The meeting was held at The Empress and led by West Grace Street Association president Alyse Auernheimer. Representatives from several local businesses attended: Assante’s Pizza, the Republic, the Camel (whose owner was recently arrested in connection to this issue), and others. Also present were a number of city officials from the Department of Public Works, Richmond City Police, and City Council.
President Auernheimer wanted the group to propose legitimate suggestions for changing the signs. “We did not fire people up. We just want it dealt with,” she said. As has been reported previously, many of the parking rules on Broad Street exist to deal with “cruising.” Cruising hasn’t been an issue for a while, says Auernheimer, and as such the rules should change.
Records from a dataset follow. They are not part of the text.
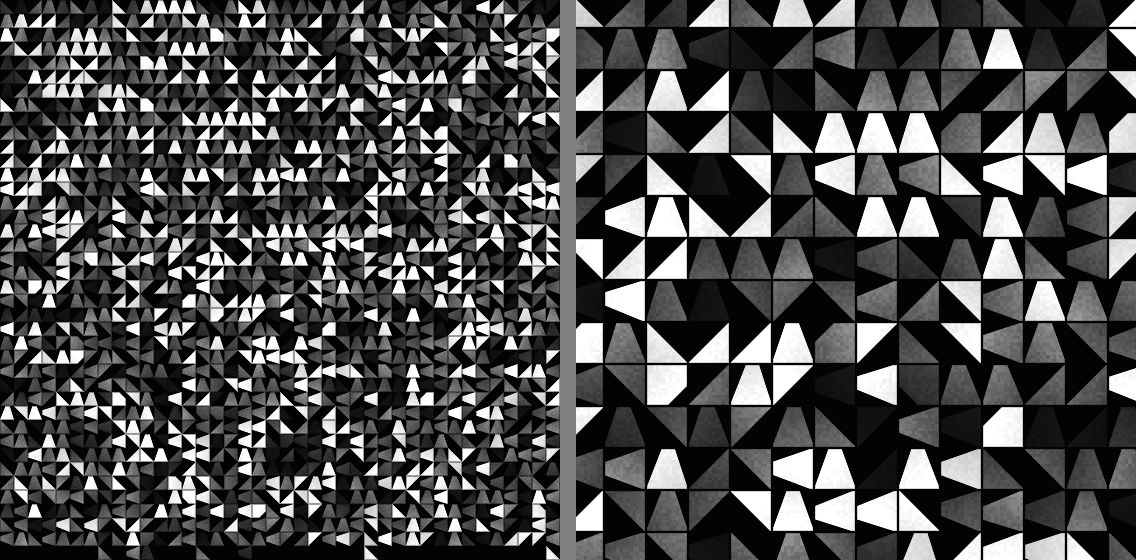
Left: the whole. Right: its middle third, enlarged.
Give the GLSL for this pattern, as a WebGL 2 fragment shader.

```glsl
#version 300 es
precision highp float;
// Draws a 40 by 40 grid of white and grey triangles and blunt wedges on black.

uniform vec2 u_resolution;
out vec4 fragColor;

const float CELLS = 40.0;
const float LINE_HALF_WIDTH = 0.03;
const float GRAIN_CELLS = 512.0;
const vec3 BACKGROUND = vec3(0.012);

float hash(vec2 p, float seed) {
    vec3 q = fract(vec3(p.xyx) * vec3(0.1031, 0.1030, 0.0973) + seed * 0.137);
    q += dot(q, q.yzx + 33.33);
    return fract((q.x + q.y) * q.z);
}

// Slow layered sines that gather bright cells into loose groups.
float clusterField(vec2 id) {
    return (sin(id.x * 0.71 + 2.0 * sin(id.y * 0.83))
          + sin(id.y * 1.37 - id.x * 0.29 + 1.7)
          + sin(id.x * 0.37 + id.y * 0.53)) / 3.0;
}

// Signed distances, positive inside, for p in the unit cell.
float wedge(vec2 p, float apexX) {
    float center = mix(0.5, apexX, p.y);
    float side = (0.51 - 0.36 * p.y - abs(p.x - center)) * 0.94;
    float roundTop = 1.06 - p.y - 1.6 * (p.x - apexX) * (p.x - apexX);
    return min(side, roundTop);
}

float cornerCut(vec2 p, float size) {
    return (size - p.x - p.y) * 0.7071;
}

float cellFrame(vec2 p) {
    vec2 edge = min(p, 1.0 - p);
    return min(edge.x, edge.y) - LINE_HALF_WIDTH;
}

// Chooses a wedge or a half square; sideways shapes are rarer at upper left.
float cellShape(vec2 p, vec2 id) {
    vec2 place = id / CELLS;
    float mixed = 1.0 - smoothstep(0.25, 0.5, 1.0 - place.x)
                      * smoothstep(0.5, 0.75, place.y);
    float kind = hash(id, 1.0);
    float turn = hash(id, 2.0);
    float apexX = 0.5 + 0.12 * (hash(id, 3.0) - 0.5);
    if (kind < 0.52) {
        vec2 q = turn < 0.5 * mixed ? vec2(p.y, 1.0 - p.x) : p;
        return wedge(q, apexX);
    }
    vec2 q = p;
    if (turn < 0.5) q.x = 1.0 - q.x;
    if (hash(id, 4.0) < 0.45 * mixed) q.y = 1.0 - q.y;
    return cornerCut(q, kind > 0.95 ? 1.5 : 1.02);
}

// Grey level of a cell: a white group and several darker steps.
float cellTone(vec2 id) {
    float pick = hash(id, 5.0) + 0.3 * clusterField(id);
    float shade = hash(id, 6.0);
    if (pick > 0.66) return mix(0.8, 1.04, sqrt(shade));
    if (shade < 0.1) return 0.07;
    if (shade < 0.3) return mix(0.13, 0.22, hash(id, 7.0));
    return mix(0.27, 0.48, hash(id, 7.0));
}

// Tilted shading inside a shape, with fine grain.
float shadeTone(float tone, vec2 p, vec2 id, vec2 uv) {
    float angle = 6.2832 * hash(id, 8.0);
    float slope = dot(p - 0.5, vec2(cos(angle), sin(angle)));
    float grain = hash(floor(uv * GRAIN_CELLS), 9.0) - 0.5;
    float strength = tone > 0.7 ? 0.12 : 0.42;
    return tone * (1.0 + strength * slope + 0.5 * strength * grain);
}

// The lowest row is left mostly empty.
float cellPresent(vec2 id) {
    return id.y < 0.5 ? step(0.7, hash(id, 10.0)) : 1.0;
}

void main() {
    vec2 uv = gl_FragCoord.xy / u_resolution;
    vec2 grid = uv * CELLS;
    vec2 id = floor(grid);
    vec2 p = fract(grid);
    float halfPixel = 0.5 * CELLS / min(u_resolution.x, u_resolution.y);

    float inside = min(cellShape(p, id), cellFrame(p));
    float cover = smoothstep(-halfPixel, halfPixel, inside) * cellPresent(id);
    float tone = shadeTone(cellTone(id), p, id, uv);

    vec3 color = mix(BACKGROUND, vec3(clamp(tone, 0.0, 1.0)), cover);
    fragColor = vec4(color, 1.0);
}
```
“I think it’s a killer for small business,” said City Council candidate Charlie Diradour (2nd District), who attended to show support for an overhaul of the parking restrictions.
The agenda contained three clear recommendations for how to alter the signs:
- Removal of the 11pm-to-4am restrictions along W. Broad Street.
- Remove the no parking signs along Allen Avenue.
- Remove or relocate the “here to corner” parking restriction signs along W. Grace Street.
Major Mike Shamus and Captain Michael Snawder attended as representative of the Richmond Police to inform the public of their safety concerns. “There’s still cruising going on,” said Maj. Shamus. “The 11pm – 4am signs give us a tool to deal with it.”
The police contend that removing the signs might lead to an increase in cruising, which was a problem in the late 1990s before the signs were installed. They said that enforcement has not been an issue until recently.
“This most recent string of events was because of a complaint,” said Capt. Snawder. The signs are there as an enforcement option should a problem arise. “We don’t have the resources to have 24/7 enforcement,” Snawder said. “It’s not that there has been no enforcement, but that it’s been sporadic.” The recent emphasis on enforcement, which resulted from a business complaint, began on June 4th.
Capt. Snawder said he instructed his officers that there would be no blanket ticketing. Instead, ticketing would come from direct requests by the public. Maj. Shamus, when asked how long this policy would be in effect, responded that that isn’t really the right question.
He said the policy to ticket as a response to a complaint, called “directed patrol,” has been the general policy of the police on Broad Street for a long time. Maj. Shamus commented that, even recently, the Richmond Police attached fliers to offending cars, informing drivers and local businesses of the planned enforcement a week prior to implementation.
For now, steps have been taken to update the rules, but in what way has still not been decided.